Ambient conditions. Ambient conditions and seasonal changes affect the operating parameters of many unit operations. Murphy's Law dictates too often that experimentation will be done in one season and scale-up in the opposite season.

The availability of make-up air to permit combustion systems to function properly affects bake conditions. In warmer months, make-up air may be available, but in colder months, the plant may be closed and special provisions may be necessary to supply make-up air to control bake conditions.

Moist ambient conditions also affect cooler/freezer performance. The incursion of moist air from adjacent processes or changed weather conditions will affect efficiency and reduce time between defrost cycles. Condensate on product surfaces will significantly affect handling characteristics.

Ambient conditions affect the flowability of ingredients and may affect batch times due to plugging and hang ups in the system. Condensation may also affect moisture content of the materials, in some cases enough to alter product functionality as well as flowability. Raw materials entering mixers may be of different humidity and temperatures and require adjustments in factors such as ice/water ratios and cryogenics.

Develop a Realistic Schedule

Experience demonstrates certain scale-up activities always take longer than expected. One good rule of thumb is to allow double the planned time for these activities, as they are particularly vulnerable to delays.

"Black box" equipment prototypes never seem to work on the first try. Even if they work reasonably well, additional iterations usually enhance performance significantly. Since these prototypes are completely new (hence, black box), they can be the most difficult to get right.

Allow extra time for full-speed prototypes for critical unit operations. Candidates for full-speed testing include those operations determined to be critical to product quality in earlier robustness testing, those that affect product appearance, and those that affect alignment if packaging dictates. Product and package integrity may be impacted by speed.

If possible, pretest major new pieces of equipment prior to release from the equipment vendor's facility. This allows time and expertise for rework if required. It seems that the more expensive the equipment, the more likely it will have issues.
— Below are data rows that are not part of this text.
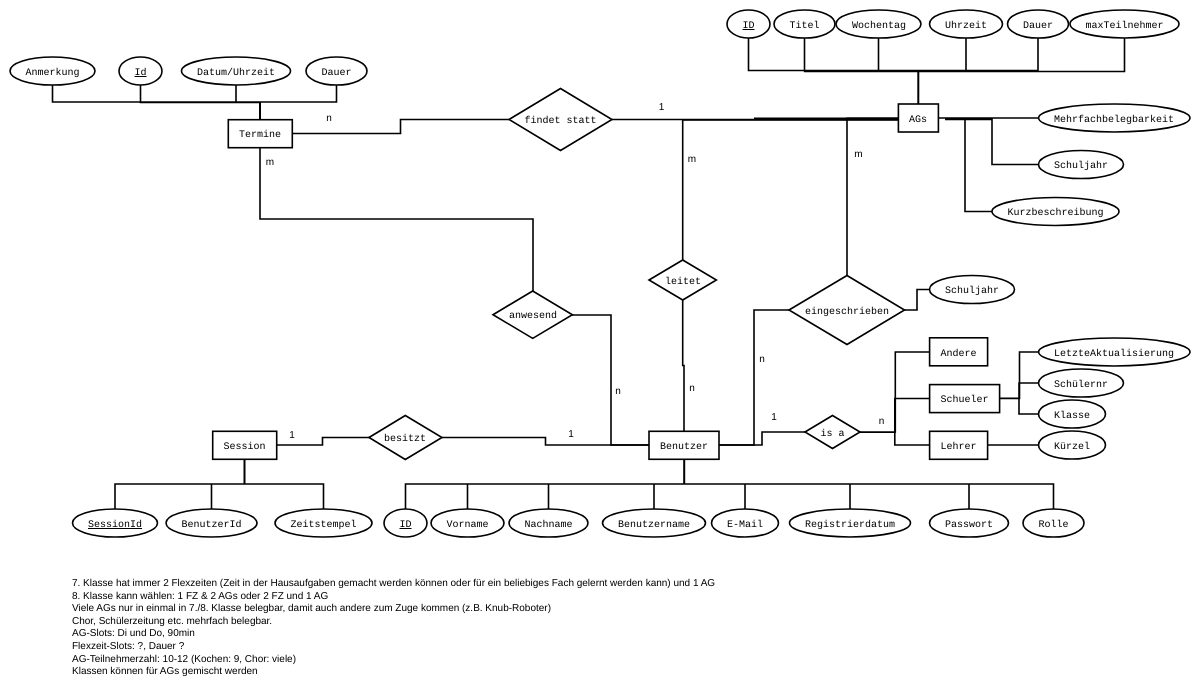
<!DOCTYPE html>
<html lang="de">
<head>
<meta charset="utf-8">
<title>ER-Diagramm AG-Verwaltung</title>
<style>
:root { --ink: #000; --paper: #fff; }
* { box-sizing: border-box; margin: 0; padding: 0; }
body { width: 1200px; height: 687px; overflow: hidden; background: var(--paper); color: var(--ink); text-rendering: geometricPrecision; }
.diagram { position: relative; width: 1200px; height: 687px; overflow: hidden; }
.shapes { position: absolute; left: 0; top: 0; display: block; stroke: var(--ink); stroke-width: 1.6; }
.connectors { fill: none; }
.trunks { fill: none; stroke-width: 2; }
.attributes, .entities, .relations { fill: var(--paper); }
.label, .cardinality {
  position: absolute; left: var(--x); top: calc(var(--y) + .5px);
  transform: translate(-50%, -50%); white-space: nowrap; line-height: 12px; font-size: 10px;
}
.label { font-family: "Liberation Mono", monospace; }
.cardinality { top: calc(var(--y) + 1px); font-family: "Liberation Sans", sans-serif; }
.key { text-decoration: underline; }
.notes {
  position: absolute; left: 72px; top: 578px; list-style: none; white-space: nowrap;
  font: 10px/12.6px "Liberation Sans", sans-serif;
}
</style>
</head>
<body>
<main class="diagram">
  <svg class="shapes" width="1200" height="687" viewBox="0 0 1200 687" aria-hidden="true">
    <g class="connectors">
      <!-- AGs attributes -->
      <path d="M748.5 38V70.5H918M804.5 38V71H918M878.5 38V71M966 38V71M1038 38V70.5H918M1124.5 38V71.5H804"/>
      <path d="M938 118H1038M945 119.5H992V164.5H1038M965 118V211.5H992"/>
      <!-- Termine attributes -->
      <path d="M52.5 85V102H336.5V85M140.5 85V102.5H260M236 85V102"/>
      <!-- findet statt -->
      <path d="M292 133.5H400.5V119.5H509M612 119.5H898"/>
      <!-- leitet -->
      <path d="M682.7 260V120H898M682.7 300V365.5H684V431"/>
      <!-- eingeschrieben -->
      <path d="M847 276V118H898M754 118.3H898M789 310H754V445H718M904 310H917V289.5H930"/>
      <!-- anwesend -->
      <path d="M260 148V219H533V291M572 315H611V445H649"/>
      <!-- besitzt -->
      <path d="M276 445H322.5V437.5H369M442 437.5H545.5V445H649"/>
      <!-- is a -->
      <path d="M718 445H762V432H805M860 432H895.3V352H930M860 432.3H895V398.5H930M894.8 398V445H930"/>
      <!-- Schueler and Lehrer attributes -->
      <path d="M999 398.5H1019.5V352H1038M999 398.3H1019V383H1038M1019 398V414H1038M987 445H1038"/>
      <!-- Session attributes -->
      <path d="M115 509V484H323.5V509M211.5 484V509"/>
      <!-- Benutzer attributes -->
      <path d="M405.5 509V484H1053.5V509M467.5 484V509M548.5 484V509M654 484V509M745 484V509M850 484V509M969 484V509"/>
    </g>
    <path class="trunks" d="M918.3 71V104M260 102V120M244.5 459V484M684.2 459V484"/>
    <g class="attributes">
      <ellipse cx="748.5" cy="24" rx="21.5" ry="14"/>
      <ellipse cx="804.5" cy="24" rx="30.5" ry="14"/>
      <ellipse cx="878.5" cy="24" rx="42.5" ry="14"/>
      <ellipse cx="966" cy="24" rx="36.5" ry="14"/>
      <ellipse cx="1038" cy="24" rx="30.5" ry="14"/>
      <ellipse cx="1124.5" cy="24" rx="54.5" ry="14"/>
      <ellipse cx="52.5" cy="71" rx="42.5" ry="14"/>
      <ellipse cx="140.5" cy="71" rx="21.5" ry="14"/>
      <ellipse cx="236" cy="71" rx="54.5" ry="14"/>
      <ellipse cx="336.5" cy="71" rx="30.5" ry="14"/>
      <ellipse cx="1114.3" cy="118" rx="75.7" ry="14"/>
      <ellipse cx="1081" cy="164.5" rx="42.5" ry="14"/>
      <ellipse cx="1055.5" cy="211.5" rx="63.5" ry="14"/>
      <ellipse cx="972" cy="289.5" rx="42.5" ry="14"/>
      <ellipse cx="1114.3" cy="352" rx="75.7" ry="14"/>
      <ellipse cx="1081" cy="383" rx="42.5" ry="14"/>
      <ellipse cx="1072" cy="414" rx="33.5" ry="14"/>
      <ellipse cx="1072" cy="445" rx="33.5" ry="14"/>
      <ellipse cx="115" cy="523" rx="42.5" ry="14"/>
      <ellipse cx="211.5" cy="523" rx="45.5" ry="14"/>
      <ellipse cx="323.5" cy="523" rx="48.5" ry="14"/>
      <ellipse cx="405.5" cy="523" rx="21.5" ry="14"/>
      <ellipse cx="467.5" cy="523" rx="36.5" ry="14"/>
      <ellipse cx="548.5" cy="523" rx="39.5" ry="14"/>
      <ellipse cx="654" cy="523" rx="51.5" ry="14"/>
      <ellipse cx="745" cy="523" rx="33.5" ry="14"/>
      <ellipse cx="850" cy="523" rx="60.5" ry="14"/>
      <ellipse cx="969" cy="523" rx="39.5" ry="14"/>
      <ellipse cx="1053.5" cy="523" rx="30.5" ry="14"/>
    </g>
    <g class="entities">
      <rect x="228.3" y="119.7" width="64" height="28"/>
      <rect x="898.4" y="104" width="40" height="28"/>
      <rect x="212.7" y="431.3" width="64" height="28"/>
      <rect x="649" y="431.3" width="70" height="28"/>
      <rect x="929.6" y="337.8" width="58" height="28"/>
      <rect x="929.6" y="384.6" width="70" height="28"/>
      <rect x="929.6" y="431.3" width="58" height="28"/>
    </g>
    <g class="relations">
      <polygon points="509,119.5 560.5,88.5 612,119.5 560.5,150.5"/>
      <polygon points="649,280 682.7,260 716.4,280 682.7,300"/>
      <polygon points="493,314.7 532.7,291 572.4,314.7 532.7,338.4"/>
      <polygon points="789,310 847,275.5 904.5,310 847,344.5"/>
      <polygon points="369,437.5 405.3,415.5 442,437.5 405.3,459.5"/>
      <polygon points="805,432 832.5,415.5 860,432 832.5,448.5"/>
    </g>
  </svg>

  <!-- Entities -->
  <span class="label" style="--x:260px;--y:135.5px">Termine</span>
  <span class="label" style="--x:918px;--y:120px">AGs</span>
  <span class="label" style="--x:244.5px;--y:447px">Session</span>
  <span class="label" style="--x:684px;--y:447px">Benutzer</span>
  <span class="label" style="--x:958.5px;--y:354px">Andere</span>
  <span class="label" style="--x:964.5px;--y:400.5px">Schueler</span>
  <span class="label" style="--x:958.5px;--y:447px">Lehrer</span>

  <!-- Relations -->
  <span class="label" style="--x:560.5px;--y:121.5px">findet statt</span>
  <span class="label" style="--x:683px;--y:282px">leitet</span>
  <span class="label" style="--x:533px;--y:316.5px">anwesend</span>
  <span class="label" style="--x:847px;--y:312px">eingeschrieben</span>
  <span class="label" style="--x:405px;--y:439.5px">besitzt</span>
  <span class="label" style="--x:832.5px;--y:434px">is a</span>

  <!-- AGs attributes -->
  <span class="label key" style="--x:748.5px;--y:26px">ID</span>
  <span class="label" style="--x:804.5px;--y:26px">Titel</span>
  <span class="label" style="--x:879px;--y:26px">Wochentag</span>
  <span class="label" style="--x:966px;--y:26px">Uhrzeit</span>
  <span class="label" style="--x:1038px;--y:26px">Dauer</span>
  <span class="label" style="--x:1124.5px;--y:26px">maxTeilnehmer</span>
  <span class="label" style="--x:1114px;--y:120px">Mehrfachbelegbarkeit</span>
  <span class="label" style="--x:1081px;--y:166.5px">Schuljahr</span>
  <span class="label" style="--x:1055.5px;--y:213.5px">Kurzbeschreibung</span>
  <span class="label" style="--x:972px;--y:291.5px">Schuljahr</span>

  <!-- Termine attributes -->
  <span class="label" style="--x:52.5px;--y:73px">Anmerkung</span>
  <span class="label key" style="--x:140.5px;--y:73px">Id</span>
  <span class="label" style="--x:236px;--y:73px">Datum/Uhrzeit</span>
  <span class="label" style="--x:336.5px;--y:73px">Dauer</span>

  <!-- Schueler and Lehrer attributes -->
  <span class="label" style="--x:1114px;--y:354px">LetzteAktualisierung</span>
  <span class="label" style="--x:1081px;--y:385px">Schülernr</span>
  <span class="label" style="--x:1072px;--y:416px">Klasse</span>
  <span class="label" style="--x:1072px;--y:447px">Kürzel</span>

  <!-- Session attributes -->
  <span class="label key" style="--x:115px;--y:525px">SessionId</span>
  <span class="label" style="--x:211.5px;--y:525px">BenutzerId</span>
  <span class="label" style="--x:323.5px;--y:525px">Zeitstempel</span>

  <!-- Benutzer attributes -->
  <span class="label key" style="--x:405.5px;--y:525px">ID</span>
  <span class="label" style="--x:467.5px;--y:525px">Vorname</span>
  <span class="label" style="--x:548.5px;--y:525px">Nachname</span>
  <span class="label" style="--x:654px;--y:525px">Benutzername</span>
  <span class="label" style="--x:745px;--y:525px">E-Mail</span>
  <span class="label" style="--x:850px;--y:525px">Registrierdatum</span>
  <span class="label" style="--x:969px;--y:525px">Passwort</span>
  <span class="label" style="--x:1053.5px;--y:525px">Rolle</span>

  <!-- Cardinalities -->
  <span class="cardinality" style="--x:329px;--y:118px">n</span>
  <span class="cardinality" style="--x:661.5px;--y:107px">1</span>
  <span class="cardinality" style="--x:270px;--y:162px">m</span>
  <span class="cardinality" style="--x:692px;--y:159px">m</span>
  <span class="cardinality" style="--x:858.5px;--y:154px">m</span>
  <span class="cardinality" style="--x:618px;--y:391px">n</span>
  <span class="cardinality" style="--x:692px;--y:388px">n</span>
  <span class="cardinality" style="--x:762px;--y:359px">n</span>
  <span class="cardinality" style="--x:774px;--y:417px">1</span>
  <span class="cardinality" style="--x:881.5px;--y:421px">n</span>
  <span class="cardinality" style="--x:292px;--y:435px">1</span>
  <span class="cardinality" style="--x:571px;--y:434px">1</span>

  <ul class="notes">
    <li>7. Klasse hat immer 2 Flexzeiten (Zeit in der Hausaufgaben gemacht werden können oder für ein beliebiges Fach gelernt werden kann) und 1 AG</li>
    <li>8. Klasse kann wählen: 1 FZ &amp; 2 AGs oder 2 FZ und 1 AG</li>
    <li>Viele AGs nur in einmal in 7./8. Klasse belegbar, damit auch andere zum Zuge kommen (z.B. Knub-Roboter)</li>
    <li>Chor, Schülerzeitung etc. mehrfach belegbar.</li>
    <li>AG-Slots: Di und Do, 90min</li>
    <li>Flexzeit-Slots: ?, Dauer ?</li>
    <li>AG-Teilnehmerzahl: 10-12 (Kochen: 9, Chor: viele)</li>
    <li>Klassen können für AGs gemischt werden</li>
  </ul>
</main>
</body>
</html>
Planning, communication and realistic expectations will ease scale-up issues. Bob Porter is senior project manager/ chemical engineer at Food Systems Design Inc. (www.foodsys.com ) in Bloomington, Minn. He has more than 25 years of process engineering experience gained from domestic and international assignments for major food companies. Bob can be reached at 952-884-4048 or brporter@foodsys.com.

Leslie Skarra is the owner of Merlin Development Inc., Plymouth, Minn. The contract food product development company specializes in new products in most application categories and solves tough technical problems while creating great-tasting products. Phone: 612-475-0224; E-mail: lskarra@merlindev.com.